## Work required:
Could you filter the records below and return each line that holds "points"?

## Data extract:
= Beginning of Section =

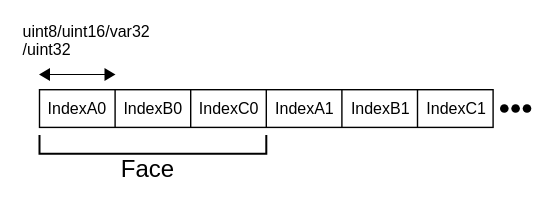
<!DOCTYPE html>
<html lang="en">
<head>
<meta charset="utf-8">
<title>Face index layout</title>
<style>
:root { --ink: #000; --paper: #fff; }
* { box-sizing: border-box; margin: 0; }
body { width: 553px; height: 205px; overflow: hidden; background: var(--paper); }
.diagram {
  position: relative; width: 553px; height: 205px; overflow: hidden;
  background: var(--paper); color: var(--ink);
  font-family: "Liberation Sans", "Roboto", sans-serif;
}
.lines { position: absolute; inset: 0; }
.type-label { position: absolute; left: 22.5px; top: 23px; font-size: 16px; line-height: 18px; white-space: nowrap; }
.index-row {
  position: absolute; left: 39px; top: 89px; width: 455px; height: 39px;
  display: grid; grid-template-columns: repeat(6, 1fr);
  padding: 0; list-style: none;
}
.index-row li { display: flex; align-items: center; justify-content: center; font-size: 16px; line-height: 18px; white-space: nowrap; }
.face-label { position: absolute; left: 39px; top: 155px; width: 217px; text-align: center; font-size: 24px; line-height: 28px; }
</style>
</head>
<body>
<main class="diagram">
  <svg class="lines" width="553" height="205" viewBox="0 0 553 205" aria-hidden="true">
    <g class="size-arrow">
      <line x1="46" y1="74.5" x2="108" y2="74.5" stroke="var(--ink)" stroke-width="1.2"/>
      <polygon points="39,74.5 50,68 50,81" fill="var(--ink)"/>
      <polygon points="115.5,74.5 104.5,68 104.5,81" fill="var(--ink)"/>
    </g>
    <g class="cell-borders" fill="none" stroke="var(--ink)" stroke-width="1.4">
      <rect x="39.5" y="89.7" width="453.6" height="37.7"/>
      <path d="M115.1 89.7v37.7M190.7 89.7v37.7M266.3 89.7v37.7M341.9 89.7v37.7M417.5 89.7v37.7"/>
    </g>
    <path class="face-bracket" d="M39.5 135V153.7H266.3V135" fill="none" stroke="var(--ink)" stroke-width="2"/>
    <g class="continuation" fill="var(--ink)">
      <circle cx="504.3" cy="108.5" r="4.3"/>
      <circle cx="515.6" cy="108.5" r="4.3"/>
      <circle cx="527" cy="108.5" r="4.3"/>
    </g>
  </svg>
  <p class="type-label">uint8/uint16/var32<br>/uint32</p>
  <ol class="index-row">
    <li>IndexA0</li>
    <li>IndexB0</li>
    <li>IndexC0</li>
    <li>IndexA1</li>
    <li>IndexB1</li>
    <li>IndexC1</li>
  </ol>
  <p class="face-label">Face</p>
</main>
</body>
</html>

= End of Section =
= Beginning of Section =

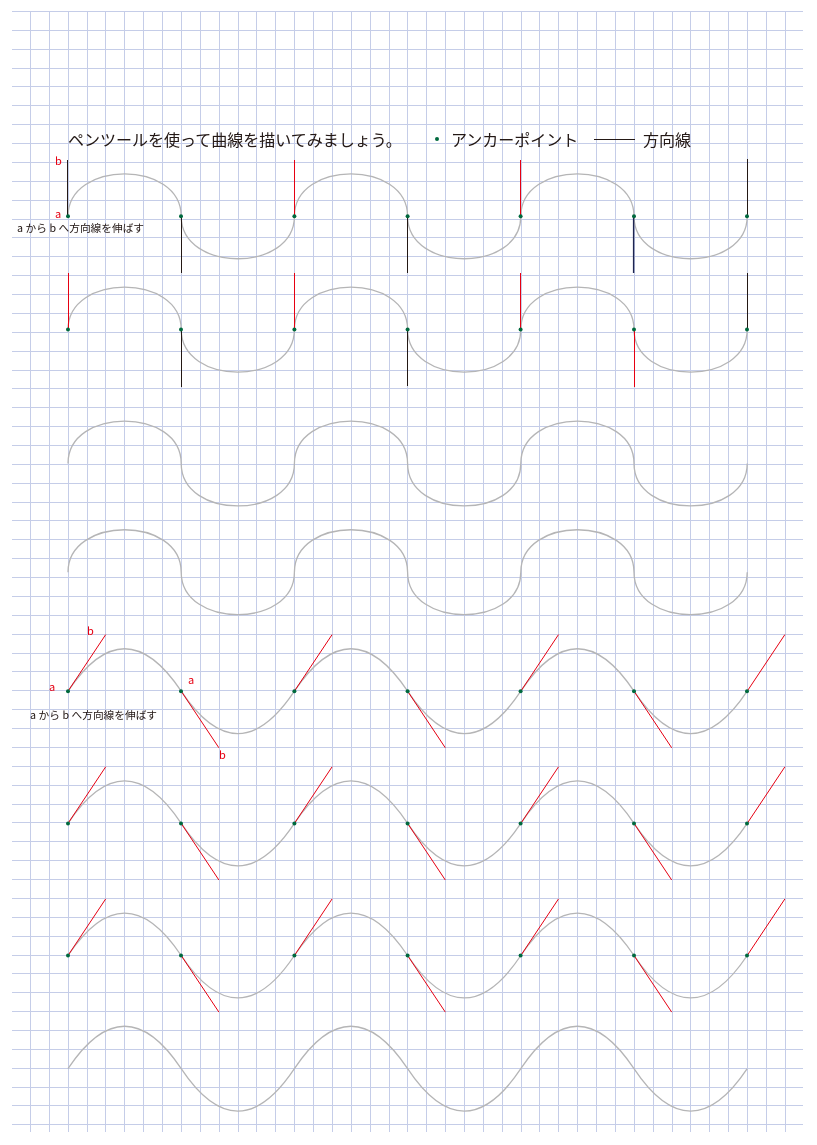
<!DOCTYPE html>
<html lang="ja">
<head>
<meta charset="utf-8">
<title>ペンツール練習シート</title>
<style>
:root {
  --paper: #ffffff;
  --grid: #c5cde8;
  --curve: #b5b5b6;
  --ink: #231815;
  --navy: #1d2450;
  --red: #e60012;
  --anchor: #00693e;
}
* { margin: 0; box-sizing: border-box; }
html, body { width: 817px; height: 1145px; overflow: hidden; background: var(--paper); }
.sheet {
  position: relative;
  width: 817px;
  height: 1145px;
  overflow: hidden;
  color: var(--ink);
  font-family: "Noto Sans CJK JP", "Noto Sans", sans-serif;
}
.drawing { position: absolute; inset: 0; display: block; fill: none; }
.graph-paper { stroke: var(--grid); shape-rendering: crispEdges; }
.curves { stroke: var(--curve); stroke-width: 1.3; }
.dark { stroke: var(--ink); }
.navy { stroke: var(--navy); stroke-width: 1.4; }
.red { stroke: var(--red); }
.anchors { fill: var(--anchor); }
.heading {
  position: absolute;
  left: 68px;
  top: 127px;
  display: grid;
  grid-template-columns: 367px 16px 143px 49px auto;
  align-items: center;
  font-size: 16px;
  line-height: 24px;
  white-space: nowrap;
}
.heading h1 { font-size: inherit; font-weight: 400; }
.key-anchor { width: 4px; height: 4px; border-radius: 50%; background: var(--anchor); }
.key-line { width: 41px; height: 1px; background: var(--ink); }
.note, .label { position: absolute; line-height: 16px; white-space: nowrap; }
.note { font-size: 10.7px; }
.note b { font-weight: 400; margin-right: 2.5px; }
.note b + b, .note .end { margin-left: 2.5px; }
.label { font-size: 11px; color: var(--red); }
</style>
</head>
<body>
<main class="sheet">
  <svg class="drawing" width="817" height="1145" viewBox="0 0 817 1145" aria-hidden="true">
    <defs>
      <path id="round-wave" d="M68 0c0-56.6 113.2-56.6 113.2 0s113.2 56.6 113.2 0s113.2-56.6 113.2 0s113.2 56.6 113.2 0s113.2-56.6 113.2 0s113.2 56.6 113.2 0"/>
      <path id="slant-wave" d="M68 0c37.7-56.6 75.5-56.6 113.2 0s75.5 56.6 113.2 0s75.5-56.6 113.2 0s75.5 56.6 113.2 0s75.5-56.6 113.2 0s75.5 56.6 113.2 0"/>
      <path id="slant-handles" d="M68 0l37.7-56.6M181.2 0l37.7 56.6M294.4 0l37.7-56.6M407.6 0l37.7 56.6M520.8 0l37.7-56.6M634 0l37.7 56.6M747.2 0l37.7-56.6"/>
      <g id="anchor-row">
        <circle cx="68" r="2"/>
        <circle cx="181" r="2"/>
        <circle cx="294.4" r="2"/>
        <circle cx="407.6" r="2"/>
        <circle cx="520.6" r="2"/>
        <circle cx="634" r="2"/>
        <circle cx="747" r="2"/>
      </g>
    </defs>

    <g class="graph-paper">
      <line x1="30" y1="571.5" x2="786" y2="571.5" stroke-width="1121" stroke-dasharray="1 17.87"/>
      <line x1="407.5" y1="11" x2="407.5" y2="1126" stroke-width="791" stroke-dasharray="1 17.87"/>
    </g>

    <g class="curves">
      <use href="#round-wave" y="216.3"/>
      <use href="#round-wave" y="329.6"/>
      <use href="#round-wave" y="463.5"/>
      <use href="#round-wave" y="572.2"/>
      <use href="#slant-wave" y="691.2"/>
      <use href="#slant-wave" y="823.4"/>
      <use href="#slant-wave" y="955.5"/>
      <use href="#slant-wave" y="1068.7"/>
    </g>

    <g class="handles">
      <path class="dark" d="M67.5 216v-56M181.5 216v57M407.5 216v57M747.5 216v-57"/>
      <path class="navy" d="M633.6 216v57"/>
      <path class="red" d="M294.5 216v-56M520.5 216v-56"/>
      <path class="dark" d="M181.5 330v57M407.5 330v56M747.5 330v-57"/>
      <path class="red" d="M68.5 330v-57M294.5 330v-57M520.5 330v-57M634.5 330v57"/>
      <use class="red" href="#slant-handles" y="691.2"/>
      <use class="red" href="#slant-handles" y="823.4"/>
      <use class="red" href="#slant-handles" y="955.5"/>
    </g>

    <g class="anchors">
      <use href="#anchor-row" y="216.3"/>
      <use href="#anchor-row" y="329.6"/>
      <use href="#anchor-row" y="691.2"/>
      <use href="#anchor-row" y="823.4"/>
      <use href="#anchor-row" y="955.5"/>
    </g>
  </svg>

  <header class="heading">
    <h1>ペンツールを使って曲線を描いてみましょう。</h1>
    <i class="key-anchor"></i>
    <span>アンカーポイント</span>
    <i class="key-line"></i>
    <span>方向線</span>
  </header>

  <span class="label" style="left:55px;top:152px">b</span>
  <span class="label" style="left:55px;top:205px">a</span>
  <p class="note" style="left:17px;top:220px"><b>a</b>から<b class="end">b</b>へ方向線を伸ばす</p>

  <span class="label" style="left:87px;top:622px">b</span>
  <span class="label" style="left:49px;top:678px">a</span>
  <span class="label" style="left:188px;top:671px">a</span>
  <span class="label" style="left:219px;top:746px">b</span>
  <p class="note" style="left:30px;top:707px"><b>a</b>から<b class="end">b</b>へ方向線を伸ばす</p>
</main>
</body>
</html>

= End of Section =
= Beginning of Section =

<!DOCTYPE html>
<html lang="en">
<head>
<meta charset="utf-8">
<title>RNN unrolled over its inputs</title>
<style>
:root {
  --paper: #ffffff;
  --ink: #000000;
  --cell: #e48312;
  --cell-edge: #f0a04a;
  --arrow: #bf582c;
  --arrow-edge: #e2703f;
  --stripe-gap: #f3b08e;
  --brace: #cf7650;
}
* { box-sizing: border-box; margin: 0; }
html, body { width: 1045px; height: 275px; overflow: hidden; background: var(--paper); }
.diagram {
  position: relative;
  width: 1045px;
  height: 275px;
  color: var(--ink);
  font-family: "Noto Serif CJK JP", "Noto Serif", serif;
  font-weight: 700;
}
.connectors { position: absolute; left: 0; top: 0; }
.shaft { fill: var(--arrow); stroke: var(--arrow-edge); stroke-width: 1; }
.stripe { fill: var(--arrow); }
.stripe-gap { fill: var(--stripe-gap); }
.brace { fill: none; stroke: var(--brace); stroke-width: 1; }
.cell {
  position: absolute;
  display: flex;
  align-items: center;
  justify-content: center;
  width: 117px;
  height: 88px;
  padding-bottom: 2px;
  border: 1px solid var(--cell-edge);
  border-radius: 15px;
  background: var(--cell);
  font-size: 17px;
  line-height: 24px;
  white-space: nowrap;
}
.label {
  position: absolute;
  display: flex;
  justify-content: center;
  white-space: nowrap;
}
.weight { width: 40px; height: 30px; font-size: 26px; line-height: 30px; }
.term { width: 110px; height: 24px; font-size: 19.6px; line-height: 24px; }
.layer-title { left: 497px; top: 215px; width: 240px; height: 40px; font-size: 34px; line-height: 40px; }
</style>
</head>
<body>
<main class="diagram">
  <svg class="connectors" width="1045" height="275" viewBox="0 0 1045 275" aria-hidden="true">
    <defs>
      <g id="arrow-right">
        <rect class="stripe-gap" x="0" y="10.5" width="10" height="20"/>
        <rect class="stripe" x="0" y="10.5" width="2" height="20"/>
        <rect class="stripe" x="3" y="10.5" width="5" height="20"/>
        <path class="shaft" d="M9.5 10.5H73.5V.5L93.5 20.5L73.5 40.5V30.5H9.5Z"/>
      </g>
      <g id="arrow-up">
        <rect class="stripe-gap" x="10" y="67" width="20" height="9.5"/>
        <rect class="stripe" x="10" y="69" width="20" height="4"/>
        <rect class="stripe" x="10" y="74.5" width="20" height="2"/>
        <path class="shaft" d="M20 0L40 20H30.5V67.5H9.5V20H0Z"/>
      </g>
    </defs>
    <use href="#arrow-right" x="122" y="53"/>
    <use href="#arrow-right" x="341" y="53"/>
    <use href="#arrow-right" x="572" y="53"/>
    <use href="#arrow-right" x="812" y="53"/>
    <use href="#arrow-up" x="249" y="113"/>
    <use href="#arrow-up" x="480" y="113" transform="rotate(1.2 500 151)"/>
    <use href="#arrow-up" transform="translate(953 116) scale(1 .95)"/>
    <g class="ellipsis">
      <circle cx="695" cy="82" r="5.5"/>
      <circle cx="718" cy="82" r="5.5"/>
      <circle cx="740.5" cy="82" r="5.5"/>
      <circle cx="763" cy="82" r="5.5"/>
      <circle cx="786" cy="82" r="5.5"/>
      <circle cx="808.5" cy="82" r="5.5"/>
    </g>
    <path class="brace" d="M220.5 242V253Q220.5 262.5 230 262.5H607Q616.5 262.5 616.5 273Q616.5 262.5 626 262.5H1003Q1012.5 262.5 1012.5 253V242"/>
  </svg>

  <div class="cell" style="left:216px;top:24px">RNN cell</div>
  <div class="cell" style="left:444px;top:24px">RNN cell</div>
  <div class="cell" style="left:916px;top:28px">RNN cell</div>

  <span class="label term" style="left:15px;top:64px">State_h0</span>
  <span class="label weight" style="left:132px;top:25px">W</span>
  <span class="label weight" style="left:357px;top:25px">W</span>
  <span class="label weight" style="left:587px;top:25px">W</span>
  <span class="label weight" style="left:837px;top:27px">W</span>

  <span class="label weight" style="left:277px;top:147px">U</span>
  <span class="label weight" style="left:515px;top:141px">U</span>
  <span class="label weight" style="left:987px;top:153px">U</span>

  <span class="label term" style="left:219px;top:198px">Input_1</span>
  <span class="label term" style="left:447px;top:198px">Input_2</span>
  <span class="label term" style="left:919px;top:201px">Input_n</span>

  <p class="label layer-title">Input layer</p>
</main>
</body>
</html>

= End of Section =

## Task result:
      <polygon points="39,74.5 50,68 50,81" fill="var(--ink)"/>
      <polygon points="115.5,74.5 104.5,68 104.5,81" fill="var(--ink)"/>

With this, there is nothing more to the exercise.